“We realized this technology was bigger than that, and we needed to get to the user,” he added. “We started directing media more toward the end user rather than the prescriber as a customer.”
BTIG analyst Marie Thibault said the Super Bowl ad was “brilliant timing” because it coincided with the launch of Dexcom’s newest device, the G7, and came just two months ahead of the expanded Medicare coverage.
“Those two together, I think that makes the cost of a Super Bowl ad well worth it, because you're raising awareness right at the time,” Thibault said in an interview.
Sayer declined to share how much Dexcom spent on the ad, but said that it was “worth the money” and that the company had added more than 800,000 users since the company aired its last spot in 2021. A 30-second Super Bowl spot cost up to $7 million in 2023, according to the Associated Press.
The CEO said policy and awareness were the main reason to do the ad, but for shorter-term metrics, such as website traffic and leads, the “payback is more than there.”
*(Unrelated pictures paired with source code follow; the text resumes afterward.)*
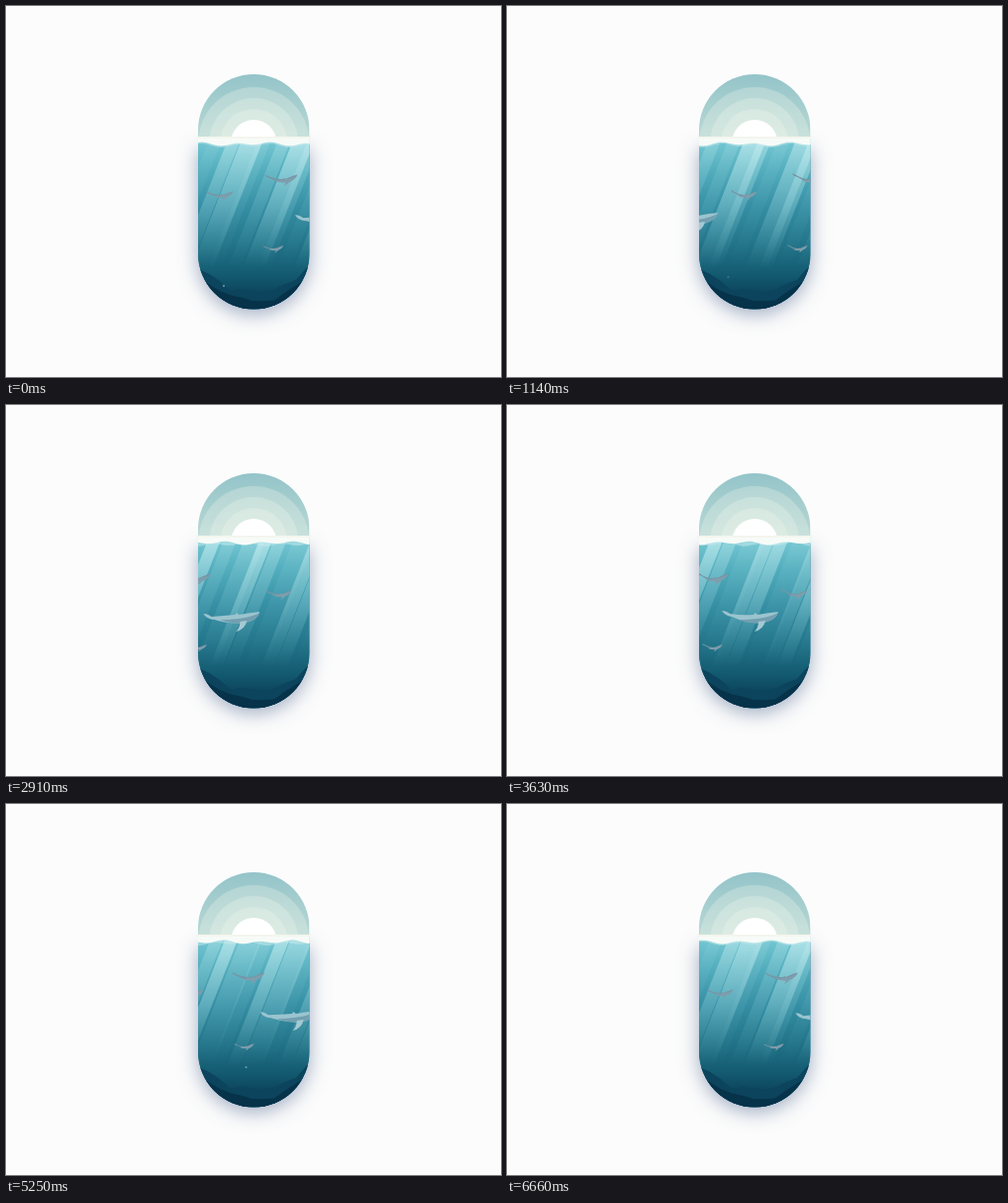
These frames come from a looping animation (500x375 px, 6.69 s). An HTML page with a canvas:

```html
<!DOCTYPE html>
<html lang="en">
<head>
<meta charset="utf-8">
<title>Whales</title>
<style>
  html, body { margin: 0; width: 100%; height: 100%; overflow: hidden; background: #fcfcfc; }
  canvas { display: block; }
</style>
</head>
<body>
<canvas id="stage" width="500" height="375"></canvas>
<script>
const c = document.getElementById('stage').getContext('2d');
const LOOP = 6690, STEP = 30, TAU = Math.PI * 2;
const LEFT = 194, RIGHT = 306.5, TOP = 69, BOTTOM = 306.5, SURFACE = 133;
const WIDTH = RIGHT - LEFT, RADIUS = WIDTH / 2, MID = LEFT + RADIUS;

// start x, y, distance swum per loop, size
const whales = [[270, 245, 137, .36], [216, 191, 136.5, .47], [278, 175, 155, .58], [321, 217, 164, 1]];

// Repeatable pseudo-random number in 0..1
const noise = n => Math.abs(Math.sin(n * 127.1 + 3) * 43758.5) % 1;

function gradient(y0, y1, ...colours) {
  const g = c.createLinearGradient(0, y0, 0, y1);
  colours.forEach((colour, i) => g.addColorStop(i / (colours.length - 1), colour));
  return g;
}

const sky = gradient(TOP, SURFACE, '#94c4c9', '#b8d8d4');
const water = gradient(SURFACE, BOTTOM, '#78cad5', '#51acbc', '#368fa4', '#24778c', '#135a70', '#06334b');
const beam = gradient(138, 265, '#d8f6f7', '#a5dfe6aa', '#7dc8d400');

function fill(path, colour) {
  c.fillStyle = colour;
  c.fill(path);
}

function disc(x, y, r, colour) {
  const path = new Path2D();
  path.arc(x, y, r, 0, TAU);
  fill(path, colour);
}

function capsule(top, corners) {
  const path = new Path2D();
  path.roundRect(LEFT, top, WIDTH, BOTTOM - top, corners);
  return path;
}

// Fills between a curve y(x) and a level edge
function area(edge, step, y, colour) {
  const path = new Path2D();
  path.moveTo(LEFT, edge);
  for (let x = LEFT; x < RIGHT + step; x += step) path.lineTo(x, y(x));
  path.lineTo(RIGHT + step, edge);
  fill(path, colour);
}

function drawShadow() {
  c.save();
  c.shadowColor = 'rgba(70, 95, 140, .5)';
  c.shadowBlur = 19;
  c.shadowOffsetY = 5;
  fill(capsule(140, [0, 0, RADIUS, RADIUS]), '#24778c');
  c.restore();
}

function drawSky() {
  c.fillStyle = sky;
  c.fillRect(LEFT, TOP, WIDTH, SURFACE - TOP);
  for (let r = 56; r > 23; r -= 11) disc(MID, 138, r, 'rgba(242, 247, 236, .27)');
  disc(MID, 138, 23, '#fff');
}

function drawRays(p) {
  for (let i = 0; i < 9; i++) {
    const turn = TAU * (p - .5 - .3 * i);
    const x = 204 + 17 * i + 2 * Math.sin(turn), w = i % 3 == 2 ? 22 : 13;
    c.globalAlpha = .32 + .24 * Math.cos(turn);
    fill(new Path2D(`M${x} 138h${w}l-50 127h${-w}z`), beam);
  }
  c.globalAlpha = 1;
}

function drawRocks() {
  [[293, 27, '#0b445c'], [301, 23, '#06324a']].forEach(([floor, lift, colour], layer) =>
    area(BOTTOM, 11, x => floor - lift * ((x - MID) / RADIUS) ** 2 - 6 * noise(Math.round(x) + layer), colour));
}

function drawSpecks(t) {
  for (let i = 0; i < 9; i++) {
    const age = (t - i * LOOP / 9) / 700;
    if (age < 0 || age >= 1) continue;
    c.globalAlpha = .5 * (1 - age);
    disc(205 + 75 * noise(i), 215 + 80 * noise(i + 20), 1.1, '#b9e2e8');
  }
  c.globalAlpha = 1;
}

function drawWhale([x, y, span, size], p) {
  const big = size == 1, m = big ? 0 : 5;
  const tail = -5 - m * .3 - 2 * Math.cos(TAU * (3 * p - 1.63));
  const back = big ? '#9bc4cf' : '#7795a5', belly = big ? '#739fb0' : '#7f9ead';
  c.save();
  c.translate(184 + (x - 184 + span * p) % span, y);
  c.scale(size, size);
  fill(new Path2D(`M-21 ${tail + 1}Q-8 ${m - 4} 3 ${m - 5}l2 -2 2 2Q18 ${m * .4 - 7} 28 -8
    Q26 0 14 ${3 + m * .4}Q-3 ${5 + m * .6} -21 ${tail + 3}z`), back);
  fill(new Path2D(`M-19 ${tail + 3}Q-23 ${tail - 2} -29 ${tail - 2}Q-26 ${tail + 3} -19 ${tail + 4}z`), back);
  fill(new Path2D(`M28 -7Q15 ${m * .4} -12 ${m * .5}Q0 ${5 + m * .6} 14 ${3 + m * .4}Q25 0 28 -7z`), belly);
  fill(new Path2D(`M8 ${2 + m * .4}Q8 8 4 12Q13 10 15 1z`), big ? '#a4c9d3' : belly);
  c.restore();
}

function drawFoam(p) {
  const turn = TAU * 3 * p;
  const wave = (base, dir) => x =>
    base + 1.3 * Math.sin(x / 5.5 + dir * turn) + .8 * Math.sin(x / 11 - dir * turn);
  area(SURFACE, 1, wave(141, -1), '#c9ecee80');
  area(SURFACE, 1, wave(139.5, 1), '#f7fbf8');
}

const begin = performance.now();

function frame() {
  const t = Math.floor((performance.now() - begin) % LOOP / STEP) * STEP, p = t / LOOP;
  c.fillStyle = '#fcfcfc';
  c.fillRect(0, 0, 500, 375);
  drawShadow();

  c.save();
  c.clip(capsule(TOP, RADIUS));
  drawSky();
  c.fillStyle = water;
  c.fillRect(LEFT, SURFACE, WIDTH, BOTTOM - SURFACE);
  drawRays(p);
  drawRocks();
  drawSpecks(t);
  whales.forEach(whale => drawWhale(whale, p));
  drawFoam(p);
  c.restore();

  c.fillStyle = '#f4f6ee';
  c.fillRect(192, 132, 116, 2);
  requestAnimationFrame(frame);
}
frame();
</script>
</body>
</html>
```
Abbott, while it hasn’t bought into the Big Game, has also aired TV commercials, social media spots and magazines ads, Thibault said.
“To raise awareness, you have to be willing to spend on getting the consumers’ attention in the channels they're used to,” she said. “I think Abbott, as a consumer health company, is pretty aware of that.”
Battle for market share
Currently, Dexcom has a larger market share in the U.S. among people with Type 1 diabetes, while Abbott has a leading share among people with Type 2 diabetes. That’s in part because Abbott has been selling to people on basal insulin for years through its cash-pay program, while Dexcom “is starting from zero” in this group of patients, J.P. Morgan analyst Robbie Marcus wrote in a research note on June 1.
According to a survey of 50 physicians done by J.P. Morgan, more of them planned to prescribe Dexcom’s CGMs to Type 2 basal insulin patients than Abbott’s Libre, though Abbott is still expected to make up more than half of prescriptions in 2024, Marcus wrote.
“We’re firm believers that both Dexcom and Abbott can be winners at the same time – the global CGM opportunity is large enough that success isn’t mutually exclusive,” he added.
Both companies could face a broader market shift in the future, as adoption is expected to continue to grow among people with Type 1 and Type 2 diabetes.
By 2030, UBS Securities expects 83% of people with Type 1 diabetes will use a CGM, and 30% people with Type 2 diabetes, according to a research note published in March. Among people who take multiple daily shots of insulin, there’s still room for growth, but adoption will be more limited than in the last five years, the analysts said.
“Given where we are in the adoption curve, this market is more of a share battle than the largely greenfield opportunities in the non-insulin-intensive patient population,” they wrote.
By 2030, the analysts estimate that more than half of people with Type 2 diabetes taking basal insulin will use a CGM, and they see an even bigger long-term opportunity for the estimated 21 million people with Type 2 diabetes who don’t take insulin.
“It’s important that we reach these people directly and that they understand our message,” Dexcom’s Sayer said.